** EXERCISE DIRECTIONS **
Could you filter the records below and keep only the lines with the word "html"?

** MATERIAL FOR THIS EXERCISE **

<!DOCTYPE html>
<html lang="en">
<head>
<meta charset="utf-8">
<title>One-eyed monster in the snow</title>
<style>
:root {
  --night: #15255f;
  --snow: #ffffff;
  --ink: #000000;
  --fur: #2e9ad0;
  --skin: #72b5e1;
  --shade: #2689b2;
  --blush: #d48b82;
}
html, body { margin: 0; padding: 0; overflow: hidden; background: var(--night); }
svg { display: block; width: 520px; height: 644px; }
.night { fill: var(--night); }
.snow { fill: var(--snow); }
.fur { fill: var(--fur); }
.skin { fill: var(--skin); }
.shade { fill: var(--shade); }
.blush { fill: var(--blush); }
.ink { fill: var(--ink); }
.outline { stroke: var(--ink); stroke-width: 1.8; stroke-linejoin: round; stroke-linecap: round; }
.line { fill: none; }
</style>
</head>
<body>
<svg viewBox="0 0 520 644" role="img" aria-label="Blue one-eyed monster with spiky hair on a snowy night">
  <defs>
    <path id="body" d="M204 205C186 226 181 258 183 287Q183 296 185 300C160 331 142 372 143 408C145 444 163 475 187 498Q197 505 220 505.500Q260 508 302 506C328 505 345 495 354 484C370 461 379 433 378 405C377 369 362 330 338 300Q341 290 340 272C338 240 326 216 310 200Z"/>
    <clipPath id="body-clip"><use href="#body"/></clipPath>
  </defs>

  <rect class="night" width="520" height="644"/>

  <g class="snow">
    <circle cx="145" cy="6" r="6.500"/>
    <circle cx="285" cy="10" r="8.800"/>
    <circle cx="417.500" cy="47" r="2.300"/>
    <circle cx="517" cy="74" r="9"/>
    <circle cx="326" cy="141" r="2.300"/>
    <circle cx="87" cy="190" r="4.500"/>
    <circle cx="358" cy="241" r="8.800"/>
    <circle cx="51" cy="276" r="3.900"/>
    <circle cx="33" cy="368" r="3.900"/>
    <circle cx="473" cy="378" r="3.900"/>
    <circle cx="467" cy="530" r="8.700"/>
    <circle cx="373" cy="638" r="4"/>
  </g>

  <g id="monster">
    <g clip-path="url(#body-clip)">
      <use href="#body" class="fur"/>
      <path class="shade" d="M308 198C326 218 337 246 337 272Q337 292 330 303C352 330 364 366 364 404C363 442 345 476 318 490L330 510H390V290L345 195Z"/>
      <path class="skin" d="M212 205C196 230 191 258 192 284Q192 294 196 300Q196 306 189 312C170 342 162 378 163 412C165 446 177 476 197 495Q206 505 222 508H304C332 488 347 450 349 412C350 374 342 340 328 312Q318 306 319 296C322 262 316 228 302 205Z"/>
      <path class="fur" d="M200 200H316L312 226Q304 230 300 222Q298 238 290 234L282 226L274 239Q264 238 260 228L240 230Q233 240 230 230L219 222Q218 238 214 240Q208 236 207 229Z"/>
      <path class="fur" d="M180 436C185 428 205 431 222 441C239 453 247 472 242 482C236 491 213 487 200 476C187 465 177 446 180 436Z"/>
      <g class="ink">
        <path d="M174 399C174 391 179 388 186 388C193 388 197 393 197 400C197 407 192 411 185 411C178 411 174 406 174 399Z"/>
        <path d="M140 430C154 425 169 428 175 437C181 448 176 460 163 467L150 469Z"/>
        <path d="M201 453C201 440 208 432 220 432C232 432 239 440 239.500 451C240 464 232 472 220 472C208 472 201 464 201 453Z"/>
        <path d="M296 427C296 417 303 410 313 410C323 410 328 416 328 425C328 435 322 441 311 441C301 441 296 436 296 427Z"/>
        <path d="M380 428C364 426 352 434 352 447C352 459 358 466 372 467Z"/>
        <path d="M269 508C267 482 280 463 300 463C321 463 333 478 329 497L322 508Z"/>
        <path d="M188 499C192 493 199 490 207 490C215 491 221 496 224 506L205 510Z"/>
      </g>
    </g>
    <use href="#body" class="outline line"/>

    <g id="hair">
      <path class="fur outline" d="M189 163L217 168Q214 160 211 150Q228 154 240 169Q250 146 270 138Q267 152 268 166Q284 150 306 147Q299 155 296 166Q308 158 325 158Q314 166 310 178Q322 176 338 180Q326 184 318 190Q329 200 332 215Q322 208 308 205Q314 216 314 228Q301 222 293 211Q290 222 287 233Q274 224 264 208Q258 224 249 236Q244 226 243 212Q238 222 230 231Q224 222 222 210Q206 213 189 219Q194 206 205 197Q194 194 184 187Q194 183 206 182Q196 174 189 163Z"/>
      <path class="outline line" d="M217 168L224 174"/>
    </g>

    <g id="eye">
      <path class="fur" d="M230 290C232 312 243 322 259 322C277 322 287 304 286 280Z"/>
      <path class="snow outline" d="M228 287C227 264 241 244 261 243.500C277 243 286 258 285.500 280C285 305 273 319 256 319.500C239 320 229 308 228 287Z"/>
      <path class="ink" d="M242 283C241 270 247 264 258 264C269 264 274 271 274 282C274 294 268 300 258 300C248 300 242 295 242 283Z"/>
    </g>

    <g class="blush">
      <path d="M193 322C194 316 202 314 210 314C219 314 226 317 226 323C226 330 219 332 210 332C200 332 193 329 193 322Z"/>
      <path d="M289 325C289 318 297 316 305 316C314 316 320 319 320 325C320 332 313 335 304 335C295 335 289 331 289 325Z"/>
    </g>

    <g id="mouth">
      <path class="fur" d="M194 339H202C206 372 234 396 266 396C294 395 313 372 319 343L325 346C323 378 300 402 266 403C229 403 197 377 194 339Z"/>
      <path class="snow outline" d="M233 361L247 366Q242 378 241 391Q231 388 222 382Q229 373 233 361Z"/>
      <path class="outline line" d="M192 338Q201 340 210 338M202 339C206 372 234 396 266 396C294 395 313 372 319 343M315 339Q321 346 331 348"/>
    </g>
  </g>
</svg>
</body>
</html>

** ANSWER AREA **
<!DOCTYPE html>
<html lang="en">
html, body { margin: 0; padding: 0; overflow: hidden; background: var(--night); }
</html>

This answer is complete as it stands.